▸ Exercise aim: Go through the listing and return every line with "sliders" in it.

▸ Source material:
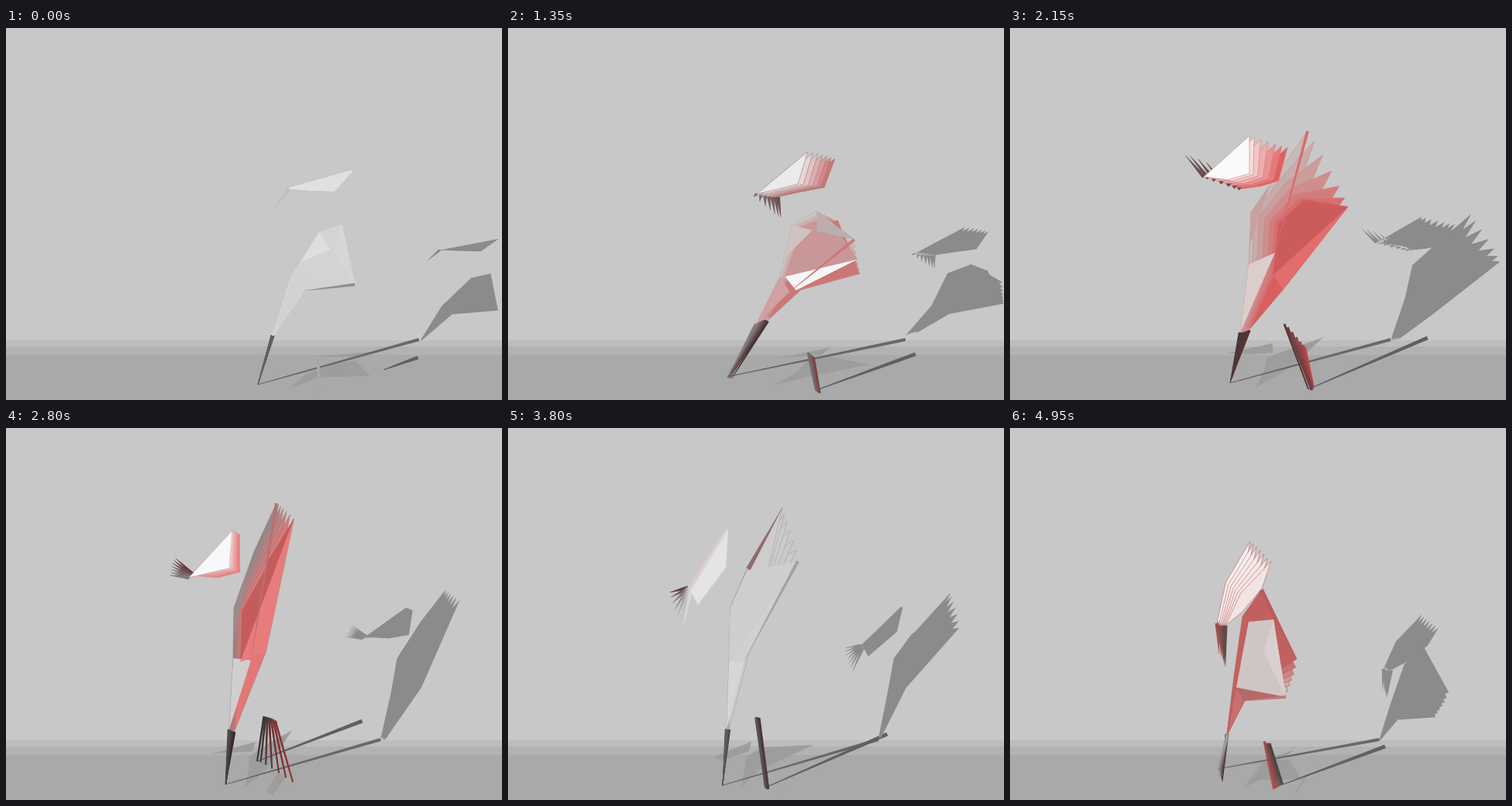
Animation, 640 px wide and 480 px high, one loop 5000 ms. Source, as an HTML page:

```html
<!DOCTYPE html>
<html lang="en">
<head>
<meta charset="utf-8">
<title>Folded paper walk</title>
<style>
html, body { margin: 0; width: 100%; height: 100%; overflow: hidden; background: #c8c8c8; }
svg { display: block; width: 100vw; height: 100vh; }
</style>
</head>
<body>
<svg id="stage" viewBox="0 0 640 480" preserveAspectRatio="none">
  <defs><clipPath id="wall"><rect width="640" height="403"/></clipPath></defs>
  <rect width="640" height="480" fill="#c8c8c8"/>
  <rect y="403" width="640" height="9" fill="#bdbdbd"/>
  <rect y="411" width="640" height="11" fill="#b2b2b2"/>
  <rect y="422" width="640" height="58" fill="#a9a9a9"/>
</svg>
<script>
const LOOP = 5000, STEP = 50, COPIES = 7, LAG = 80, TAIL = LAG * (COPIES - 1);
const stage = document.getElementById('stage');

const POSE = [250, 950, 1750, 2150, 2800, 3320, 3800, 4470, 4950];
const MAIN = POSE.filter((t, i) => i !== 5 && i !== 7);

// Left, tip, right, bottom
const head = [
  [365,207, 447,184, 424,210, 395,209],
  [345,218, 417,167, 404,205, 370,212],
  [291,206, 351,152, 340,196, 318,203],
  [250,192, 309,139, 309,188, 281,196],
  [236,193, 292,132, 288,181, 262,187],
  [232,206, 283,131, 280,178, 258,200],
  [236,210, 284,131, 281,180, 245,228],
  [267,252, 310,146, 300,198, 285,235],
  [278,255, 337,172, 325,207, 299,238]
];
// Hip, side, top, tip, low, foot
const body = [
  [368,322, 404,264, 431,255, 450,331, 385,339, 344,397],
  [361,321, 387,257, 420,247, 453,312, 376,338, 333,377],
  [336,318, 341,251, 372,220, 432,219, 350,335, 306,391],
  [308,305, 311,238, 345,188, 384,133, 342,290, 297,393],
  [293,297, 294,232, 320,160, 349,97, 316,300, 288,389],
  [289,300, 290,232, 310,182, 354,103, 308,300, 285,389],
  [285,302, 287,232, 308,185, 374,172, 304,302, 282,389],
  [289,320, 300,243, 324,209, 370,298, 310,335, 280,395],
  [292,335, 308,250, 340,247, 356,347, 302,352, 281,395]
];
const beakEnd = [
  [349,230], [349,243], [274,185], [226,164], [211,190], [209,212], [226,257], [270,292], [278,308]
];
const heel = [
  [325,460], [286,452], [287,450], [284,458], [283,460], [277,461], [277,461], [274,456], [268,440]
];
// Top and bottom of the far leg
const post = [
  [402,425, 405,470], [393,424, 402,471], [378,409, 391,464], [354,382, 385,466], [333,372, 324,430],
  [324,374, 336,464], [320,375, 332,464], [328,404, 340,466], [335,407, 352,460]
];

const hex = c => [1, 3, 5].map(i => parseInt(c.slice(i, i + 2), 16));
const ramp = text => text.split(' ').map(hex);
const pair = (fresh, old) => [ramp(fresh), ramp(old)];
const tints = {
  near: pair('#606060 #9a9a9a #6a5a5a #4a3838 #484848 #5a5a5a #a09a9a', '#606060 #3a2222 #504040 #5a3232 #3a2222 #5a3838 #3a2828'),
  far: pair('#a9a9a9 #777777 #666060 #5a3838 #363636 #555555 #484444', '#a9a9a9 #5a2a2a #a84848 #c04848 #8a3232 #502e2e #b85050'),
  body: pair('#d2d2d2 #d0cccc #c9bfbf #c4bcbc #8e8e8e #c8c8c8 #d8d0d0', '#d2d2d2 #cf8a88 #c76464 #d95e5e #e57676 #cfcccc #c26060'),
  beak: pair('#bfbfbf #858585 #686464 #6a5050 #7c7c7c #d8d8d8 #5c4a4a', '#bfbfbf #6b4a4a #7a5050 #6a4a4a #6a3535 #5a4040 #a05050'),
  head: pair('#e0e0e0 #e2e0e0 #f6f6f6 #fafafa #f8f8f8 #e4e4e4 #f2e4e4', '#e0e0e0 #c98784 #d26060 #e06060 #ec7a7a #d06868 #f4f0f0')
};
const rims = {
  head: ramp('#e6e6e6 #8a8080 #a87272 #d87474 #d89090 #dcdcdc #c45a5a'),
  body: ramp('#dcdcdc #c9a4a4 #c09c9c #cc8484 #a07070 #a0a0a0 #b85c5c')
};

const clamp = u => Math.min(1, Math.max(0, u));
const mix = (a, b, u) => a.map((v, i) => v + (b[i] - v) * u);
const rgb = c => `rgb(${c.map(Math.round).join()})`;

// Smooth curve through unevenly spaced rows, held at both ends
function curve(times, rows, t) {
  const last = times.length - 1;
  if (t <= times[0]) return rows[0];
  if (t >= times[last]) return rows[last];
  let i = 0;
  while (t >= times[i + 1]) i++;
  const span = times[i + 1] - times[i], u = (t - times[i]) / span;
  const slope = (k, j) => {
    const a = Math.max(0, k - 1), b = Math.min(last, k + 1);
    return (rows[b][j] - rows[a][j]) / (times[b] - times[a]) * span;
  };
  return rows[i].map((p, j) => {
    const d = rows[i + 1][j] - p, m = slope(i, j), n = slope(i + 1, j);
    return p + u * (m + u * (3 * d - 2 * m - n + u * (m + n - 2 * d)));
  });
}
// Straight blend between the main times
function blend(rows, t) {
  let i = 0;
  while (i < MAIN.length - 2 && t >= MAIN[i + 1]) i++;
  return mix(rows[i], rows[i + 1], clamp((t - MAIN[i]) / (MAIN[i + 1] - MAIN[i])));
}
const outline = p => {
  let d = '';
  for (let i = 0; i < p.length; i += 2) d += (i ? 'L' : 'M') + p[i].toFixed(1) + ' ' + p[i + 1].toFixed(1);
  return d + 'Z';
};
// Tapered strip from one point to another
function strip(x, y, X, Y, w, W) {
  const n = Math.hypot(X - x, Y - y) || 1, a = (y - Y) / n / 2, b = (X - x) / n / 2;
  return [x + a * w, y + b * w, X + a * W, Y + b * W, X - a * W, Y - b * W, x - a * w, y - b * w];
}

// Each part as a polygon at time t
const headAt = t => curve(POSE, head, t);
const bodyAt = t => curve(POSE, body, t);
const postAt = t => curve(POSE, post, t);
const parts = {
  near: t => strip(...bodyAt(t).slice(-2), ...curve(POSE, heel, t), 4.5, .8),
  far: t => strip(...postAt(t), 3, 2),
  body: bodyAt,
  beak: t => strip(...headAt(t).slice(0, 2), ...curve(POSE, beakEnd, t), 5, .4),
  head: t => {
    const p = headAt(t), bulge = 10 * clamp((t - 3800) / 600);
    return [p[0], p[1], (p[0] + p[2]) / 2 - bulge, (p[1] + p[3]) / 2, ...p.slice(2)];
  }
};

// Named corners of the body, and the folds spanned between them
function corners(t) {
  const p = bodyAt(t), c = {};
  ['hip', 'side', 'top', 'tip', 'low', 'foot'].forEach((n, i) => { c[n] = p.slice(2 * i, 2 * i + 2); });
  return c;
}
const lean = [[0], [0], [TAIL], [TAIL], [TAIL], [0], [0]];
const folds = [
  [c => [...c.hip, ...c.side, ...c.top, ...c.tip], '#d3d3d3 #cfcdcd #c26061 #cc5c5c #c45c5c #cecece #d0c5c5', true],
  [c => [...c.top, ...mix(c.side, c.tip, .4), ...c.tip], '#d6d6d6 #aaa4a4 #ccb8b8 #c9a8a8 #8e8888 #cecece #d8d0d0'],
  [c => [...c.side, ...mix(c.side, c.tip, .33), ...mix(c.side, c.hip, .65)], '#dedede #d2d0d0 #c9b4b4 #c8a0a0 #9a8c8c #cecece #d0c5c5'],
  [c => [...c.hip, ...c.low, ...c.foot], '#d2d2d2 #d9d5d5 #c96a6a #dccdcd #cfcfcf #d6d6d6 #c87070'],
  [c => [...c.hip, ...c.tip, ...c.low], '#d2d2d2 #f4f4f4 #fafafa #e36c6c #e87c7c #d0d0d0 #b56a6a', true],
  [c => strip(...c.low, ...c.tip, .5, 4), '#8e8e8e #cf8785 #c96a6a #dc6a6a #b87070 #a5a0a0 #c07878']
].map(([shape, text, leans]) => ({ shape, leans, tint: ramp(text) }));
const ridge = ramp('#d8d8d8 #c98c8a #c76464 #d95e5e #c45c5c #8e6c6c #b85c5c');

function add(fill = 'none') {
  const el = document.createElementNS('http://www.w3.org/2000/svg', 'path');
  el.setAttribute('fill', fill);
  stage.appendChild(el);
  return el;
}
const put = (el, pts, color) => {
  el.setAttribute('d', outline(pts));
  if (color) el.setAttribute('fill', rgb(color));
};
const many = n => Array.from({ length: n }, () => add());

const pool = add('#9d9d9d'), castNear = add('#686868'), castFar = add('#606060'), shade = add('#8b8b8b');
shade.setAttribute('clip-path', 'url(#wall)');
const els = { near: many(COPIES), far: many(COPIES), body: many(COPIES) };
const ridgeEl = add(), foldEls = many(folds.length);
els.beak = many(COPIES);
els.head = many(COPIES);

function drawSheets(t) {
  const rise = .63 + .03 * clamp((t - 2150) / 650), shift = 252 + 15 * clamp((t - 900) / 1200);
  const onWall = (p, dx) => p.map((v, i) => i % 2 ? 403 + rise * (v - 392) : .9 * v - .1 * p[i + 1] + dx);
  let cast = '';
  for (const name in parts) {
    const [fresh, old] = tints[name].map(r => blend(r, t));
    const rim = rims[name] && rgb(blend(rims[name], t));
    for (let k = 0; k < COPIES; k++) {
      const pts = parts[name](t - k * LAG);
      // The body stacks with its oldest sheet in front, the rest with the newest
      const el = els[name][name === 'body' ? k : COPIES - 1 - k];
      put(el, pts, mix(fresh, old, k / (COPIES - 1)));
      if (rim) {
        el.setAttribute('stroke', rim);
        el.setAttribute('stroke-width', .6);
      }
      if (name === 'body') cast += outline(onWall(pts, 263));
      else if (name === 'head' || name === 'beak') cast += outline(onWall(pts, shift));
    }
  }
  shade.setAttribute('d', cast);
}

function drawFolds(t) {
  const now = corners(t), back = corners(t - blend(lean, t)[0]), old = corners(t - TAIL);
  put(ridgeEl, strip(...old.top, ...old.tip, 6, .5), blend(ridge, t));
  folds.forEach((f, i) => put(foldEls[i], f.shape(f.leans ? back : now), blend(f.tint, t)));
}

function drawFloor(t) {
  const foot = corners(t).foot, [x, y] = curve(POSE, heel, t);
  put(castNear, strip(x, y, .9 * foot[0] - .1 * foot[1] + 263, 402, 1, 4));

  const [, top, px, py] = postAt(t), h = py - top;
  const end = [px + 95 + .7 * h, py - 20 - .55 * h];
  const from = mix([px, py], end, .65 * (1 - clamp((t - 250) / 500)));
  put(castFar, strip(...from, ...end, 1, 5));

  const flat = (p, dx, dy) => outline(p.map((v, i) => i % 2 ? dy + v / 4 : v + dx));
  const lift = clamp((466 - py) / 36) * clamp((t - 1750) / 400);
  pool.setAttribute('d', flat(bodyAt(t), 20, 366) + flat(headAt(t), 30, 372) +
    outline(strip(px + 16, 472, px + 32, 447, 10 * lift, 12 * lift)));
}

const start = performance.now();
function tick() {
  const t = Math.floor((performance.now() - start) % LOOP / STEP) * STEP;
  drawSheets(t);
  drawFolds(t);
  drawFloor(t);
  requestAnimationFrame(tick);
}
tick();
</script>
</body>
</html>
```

--

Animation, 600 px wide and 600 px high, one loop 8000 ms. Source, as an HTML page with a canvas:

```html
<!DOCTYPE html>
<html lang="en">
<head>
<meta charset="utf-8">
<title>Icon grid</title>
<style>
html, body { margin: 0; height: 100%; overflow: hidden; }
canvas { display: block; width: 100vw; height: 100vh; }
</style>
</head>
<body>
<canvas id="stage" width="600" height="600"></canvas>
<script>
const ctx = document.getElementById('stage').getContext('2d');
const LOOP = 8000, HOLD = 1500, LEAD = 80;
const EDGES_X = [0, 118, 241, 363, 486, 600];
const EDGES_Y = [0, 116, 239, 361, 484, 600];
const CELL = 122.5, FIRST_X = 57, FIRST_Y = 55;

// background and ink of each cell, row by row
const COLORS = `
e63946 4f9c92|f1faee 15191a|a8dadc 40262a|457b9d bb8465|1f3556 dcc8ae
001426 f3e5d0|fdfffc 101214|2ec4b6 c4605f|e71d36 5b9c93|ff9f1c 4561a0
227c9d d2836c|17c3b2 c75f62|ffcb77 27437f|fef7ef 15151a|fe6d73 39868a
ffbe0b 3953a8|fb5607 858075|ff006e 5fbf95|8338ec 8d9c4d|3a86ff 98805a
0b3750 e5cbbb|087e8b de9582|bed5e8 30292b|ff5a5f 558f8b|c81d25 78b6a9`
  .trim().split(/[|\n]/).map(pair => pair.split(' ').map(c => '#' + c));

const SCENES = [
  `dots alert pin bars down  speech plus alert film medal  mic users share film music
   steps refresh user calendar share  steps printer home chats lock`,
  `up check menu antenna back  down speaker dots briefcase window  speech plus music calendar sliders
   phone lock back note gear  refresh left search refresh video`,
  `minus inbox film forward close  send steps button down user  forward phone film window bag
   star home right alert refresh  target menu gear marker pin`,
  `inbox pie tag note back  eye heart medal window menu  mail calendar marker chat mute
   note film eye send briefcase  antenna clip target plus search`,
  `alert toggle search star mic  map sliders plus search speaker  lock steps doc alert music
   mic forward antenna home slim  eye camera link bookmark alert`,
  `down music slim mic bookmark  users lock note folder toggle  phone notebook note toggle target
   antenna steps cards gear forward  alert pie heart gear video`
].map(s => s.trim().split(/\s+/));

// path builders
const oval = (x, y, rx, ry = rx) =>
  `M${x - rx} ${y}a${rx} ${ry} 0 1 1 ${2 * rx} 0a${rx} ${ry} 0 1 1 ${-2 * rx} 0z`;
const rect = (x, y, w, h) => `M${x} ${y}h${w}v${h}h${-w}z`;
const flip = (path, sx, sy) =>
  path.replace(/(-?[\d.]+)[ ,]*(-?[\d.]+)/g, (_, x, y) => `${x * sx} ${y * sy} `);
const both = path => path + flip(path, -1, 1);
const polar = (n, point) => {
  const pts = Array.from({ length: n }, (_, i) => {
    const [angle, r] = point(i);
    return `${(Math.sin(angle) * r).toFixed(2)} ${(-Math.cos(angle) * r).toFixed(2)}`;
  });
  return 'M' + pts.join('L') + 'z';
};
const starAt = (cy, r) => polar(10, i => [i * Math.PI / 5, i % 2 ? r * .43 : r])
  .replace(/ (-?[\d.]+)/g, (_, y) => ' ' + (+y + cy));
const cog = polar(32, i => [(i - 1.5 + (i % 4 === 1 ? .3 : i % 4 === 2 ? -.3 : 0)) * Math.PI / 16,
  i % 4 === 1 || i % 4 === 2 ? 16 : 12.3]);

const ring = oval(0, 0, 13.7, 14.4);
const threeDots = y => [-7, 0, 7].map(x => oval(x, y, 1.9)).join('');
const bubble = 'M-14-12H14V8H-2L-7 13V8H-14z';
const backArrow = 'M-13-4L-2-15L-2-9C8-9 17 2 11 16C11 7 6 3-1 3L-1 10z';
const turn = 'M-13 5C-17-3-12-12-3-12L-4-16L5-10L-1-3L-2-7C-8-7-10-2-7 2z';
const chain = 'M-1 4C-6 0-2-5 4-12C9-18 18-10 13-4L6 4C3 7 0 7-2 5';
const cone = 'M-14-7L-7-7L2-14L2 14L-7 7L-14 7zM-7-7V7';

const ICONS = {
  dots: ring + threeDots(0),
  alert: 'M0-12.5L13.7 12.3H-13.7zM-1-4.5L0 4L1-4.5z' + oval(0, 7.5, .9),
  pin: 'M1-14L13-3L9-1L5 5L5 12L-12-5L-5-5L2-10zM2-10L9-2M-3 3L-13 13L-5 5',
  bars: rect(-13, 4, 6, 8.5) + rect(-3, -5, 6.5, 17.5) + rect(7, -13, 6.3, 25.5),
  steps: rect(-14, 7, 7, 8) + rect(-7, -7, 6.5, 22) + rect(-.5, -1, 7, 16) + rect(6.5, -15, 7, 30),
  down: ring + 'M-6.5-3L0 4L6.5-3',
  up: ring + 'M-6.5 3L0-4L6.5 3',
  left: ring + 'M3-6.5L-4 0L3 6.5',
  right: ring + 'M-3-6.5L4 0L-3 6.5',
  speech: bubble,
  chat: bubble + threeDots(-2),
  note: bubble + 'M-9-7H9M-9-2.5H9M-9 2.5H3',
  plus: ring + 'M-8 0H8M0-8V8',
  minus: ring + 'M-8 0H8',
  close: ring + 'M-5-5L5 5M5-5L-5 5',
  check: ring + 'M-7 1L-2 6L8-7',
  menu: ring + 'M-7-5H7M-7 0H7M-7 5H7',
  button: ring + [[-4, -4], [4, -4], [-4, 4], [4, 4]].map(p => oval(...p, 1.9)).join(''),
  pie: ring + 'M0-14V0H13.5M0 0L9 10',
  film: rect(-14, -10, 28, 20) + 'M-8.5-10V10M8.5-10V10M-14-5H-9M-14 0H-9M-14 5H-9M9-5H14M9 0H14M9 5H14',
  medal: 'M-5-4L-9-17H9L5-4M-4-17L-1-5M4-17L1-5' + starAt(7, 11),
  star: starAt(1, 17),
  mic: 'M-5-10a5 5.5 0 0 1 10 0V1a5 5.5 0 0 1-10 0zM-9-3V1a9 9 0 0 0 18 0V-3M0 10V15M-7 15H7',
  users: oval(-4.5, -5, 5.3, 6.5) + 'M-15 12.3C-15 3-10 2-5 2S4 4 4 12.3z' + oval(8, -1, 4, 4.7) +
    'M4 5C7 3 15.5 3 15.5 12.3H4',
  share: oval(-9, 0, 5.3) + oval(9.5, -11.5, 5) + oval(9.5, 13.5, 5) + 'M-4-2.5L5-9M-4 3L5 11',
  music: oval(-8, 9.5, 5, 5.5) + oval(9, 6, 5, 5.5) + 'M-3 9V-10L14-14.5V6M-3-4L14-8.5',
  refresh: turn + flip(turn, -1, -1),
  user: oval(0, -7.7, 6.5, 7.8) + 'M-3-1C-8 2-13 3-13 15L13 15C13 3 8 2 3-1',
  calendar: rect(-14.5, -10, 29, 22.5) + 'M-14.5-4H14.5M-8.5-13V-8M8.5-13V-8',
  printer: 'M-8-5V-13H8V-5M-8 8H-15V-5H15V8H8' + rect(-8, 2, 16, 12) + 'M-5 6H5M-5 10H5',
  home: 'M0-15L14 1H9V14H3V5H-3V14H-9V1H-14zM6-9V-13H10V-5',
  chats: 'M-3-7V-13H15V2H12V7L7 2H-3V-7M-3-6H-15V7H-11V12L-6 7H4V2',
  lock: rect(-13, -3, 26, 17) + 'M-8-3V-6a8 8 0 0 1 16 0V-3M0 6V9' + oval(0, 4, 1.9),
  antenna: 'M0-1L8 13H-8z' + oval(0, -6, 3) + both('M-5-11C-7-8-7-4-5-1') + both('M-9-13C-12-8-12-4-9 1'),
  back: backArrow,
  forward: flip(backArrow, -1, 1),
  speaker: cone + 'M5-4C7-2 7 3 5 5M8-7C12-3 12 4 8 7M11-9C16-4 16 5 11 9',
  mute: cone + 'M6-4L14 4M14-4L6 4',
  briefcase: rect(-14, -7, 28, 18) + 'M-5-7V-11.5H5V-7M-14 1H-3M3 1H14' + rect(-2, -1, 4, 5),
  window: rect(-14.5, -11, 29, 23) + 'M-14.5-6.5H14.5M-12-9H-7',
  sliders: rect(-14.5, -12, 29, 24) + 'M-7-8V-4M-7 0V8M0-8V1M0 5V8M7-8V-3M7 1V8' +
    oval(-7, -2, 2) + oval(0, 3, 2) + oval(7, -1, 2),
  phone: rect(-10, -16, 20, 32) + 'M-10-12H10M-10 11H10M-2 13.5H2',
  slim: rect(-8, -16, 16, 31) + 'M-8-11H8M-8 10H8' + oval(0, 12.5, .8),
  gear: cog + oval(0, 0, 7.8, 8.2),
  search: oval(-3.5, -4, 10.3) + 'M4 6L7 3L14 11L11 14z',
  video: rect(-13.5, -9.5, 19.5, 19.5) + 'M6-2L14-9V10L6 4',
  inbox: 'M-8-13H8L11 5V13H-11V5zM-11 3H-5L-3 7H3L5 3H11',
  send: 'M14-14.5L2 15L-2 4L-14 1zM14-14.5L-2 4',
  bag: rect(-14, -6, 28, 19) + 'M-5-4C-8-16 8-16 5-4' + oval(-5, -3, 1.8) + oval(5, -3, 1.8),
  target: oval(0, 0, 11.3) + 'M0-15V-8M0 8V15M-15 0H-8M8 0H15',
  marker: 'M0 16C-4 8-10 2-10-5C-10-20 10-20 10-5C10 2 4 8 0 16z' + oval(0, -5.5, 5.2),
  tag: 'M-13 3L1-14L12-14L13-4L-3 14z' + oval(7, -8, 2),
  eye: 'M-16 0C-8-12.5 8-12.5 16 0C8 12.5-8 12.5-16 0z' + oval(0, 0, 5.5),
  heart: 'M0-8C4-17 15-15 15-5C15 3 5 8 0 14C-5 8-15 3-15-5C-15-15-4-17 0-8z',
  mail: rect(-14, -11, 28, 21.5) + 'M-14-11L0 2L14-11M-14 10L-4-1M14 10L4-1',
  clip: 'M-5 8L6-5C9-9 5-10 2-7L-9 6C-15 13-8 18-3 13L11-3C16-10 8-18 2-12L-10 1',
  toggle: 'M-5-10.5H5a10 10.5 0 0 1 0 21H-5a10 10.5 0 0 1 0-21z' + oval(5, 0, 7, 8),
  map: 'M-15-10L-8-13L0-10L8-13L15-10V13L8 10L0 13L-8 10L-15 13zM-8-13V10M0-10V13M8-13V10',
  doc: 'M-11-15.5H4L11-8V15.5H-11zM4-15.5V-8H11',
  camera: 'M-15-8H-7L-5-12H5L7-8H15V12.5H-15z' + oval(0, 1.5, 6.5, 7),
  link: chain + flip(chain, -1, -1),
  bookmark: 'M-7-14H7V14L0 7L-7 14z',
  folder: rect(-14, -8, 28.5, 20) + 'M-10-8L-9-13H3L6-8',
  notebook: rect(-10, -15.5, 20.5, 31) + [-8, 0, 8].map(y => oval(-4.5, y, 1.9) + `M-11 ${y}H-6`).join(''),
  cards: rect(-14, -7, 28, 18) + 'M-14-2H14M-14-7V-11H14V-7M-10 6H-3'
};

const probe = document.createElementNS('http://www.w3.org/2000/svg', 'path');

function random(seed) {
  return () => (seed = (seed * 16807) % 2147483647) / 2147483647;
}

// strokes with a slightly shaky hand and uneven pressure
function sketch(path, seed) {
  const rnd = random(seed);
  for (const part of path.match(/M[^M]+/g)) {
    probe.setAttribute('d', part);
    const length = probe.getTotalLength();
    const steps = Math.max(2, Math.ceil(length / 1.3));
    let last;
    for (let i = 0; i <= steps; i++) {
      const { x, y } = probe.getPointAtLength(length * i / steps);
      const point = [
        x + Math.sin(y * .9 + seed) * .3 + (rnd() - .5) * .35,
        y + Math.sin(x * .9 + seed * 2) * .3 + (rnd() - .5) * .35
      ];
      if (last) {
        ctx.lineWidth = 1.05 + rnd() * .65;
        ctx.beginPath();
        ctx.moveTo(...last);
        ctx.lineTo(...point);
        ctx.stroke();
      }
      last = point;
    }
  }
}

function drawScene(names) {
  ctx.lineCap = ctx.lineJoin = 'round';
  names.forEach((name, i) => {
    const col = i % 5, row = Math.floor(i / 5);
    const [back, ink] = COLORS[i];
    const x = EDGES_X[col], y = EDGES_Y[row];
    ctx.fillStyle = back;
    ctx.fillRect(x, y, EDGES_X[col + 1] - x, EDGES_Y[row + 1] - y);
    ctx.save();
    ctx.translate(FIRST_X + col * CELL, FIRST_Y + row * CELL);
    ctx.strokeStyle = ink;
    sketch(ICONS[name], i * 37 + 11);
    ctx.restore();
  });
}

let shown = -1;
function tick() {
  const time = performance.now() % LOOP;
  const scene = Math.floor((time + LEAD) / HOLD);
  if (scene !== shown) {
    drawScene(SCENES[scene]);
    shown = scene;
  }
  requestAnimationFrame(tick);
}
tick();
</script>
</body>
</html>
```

▸ Task answer:
  `up check menu antenna back  down speaker dots briefcase window  speech plus music calendar sliders
  `alert toggle search star mic  map sliders plus search speaker  lock steps doc alert music
  sliders: rect(-14.5, -12, 29, 24) + 'M-7-8V-4M-7 0V8M0-8V1M0 5V8M7-8V-3M7 1V8' +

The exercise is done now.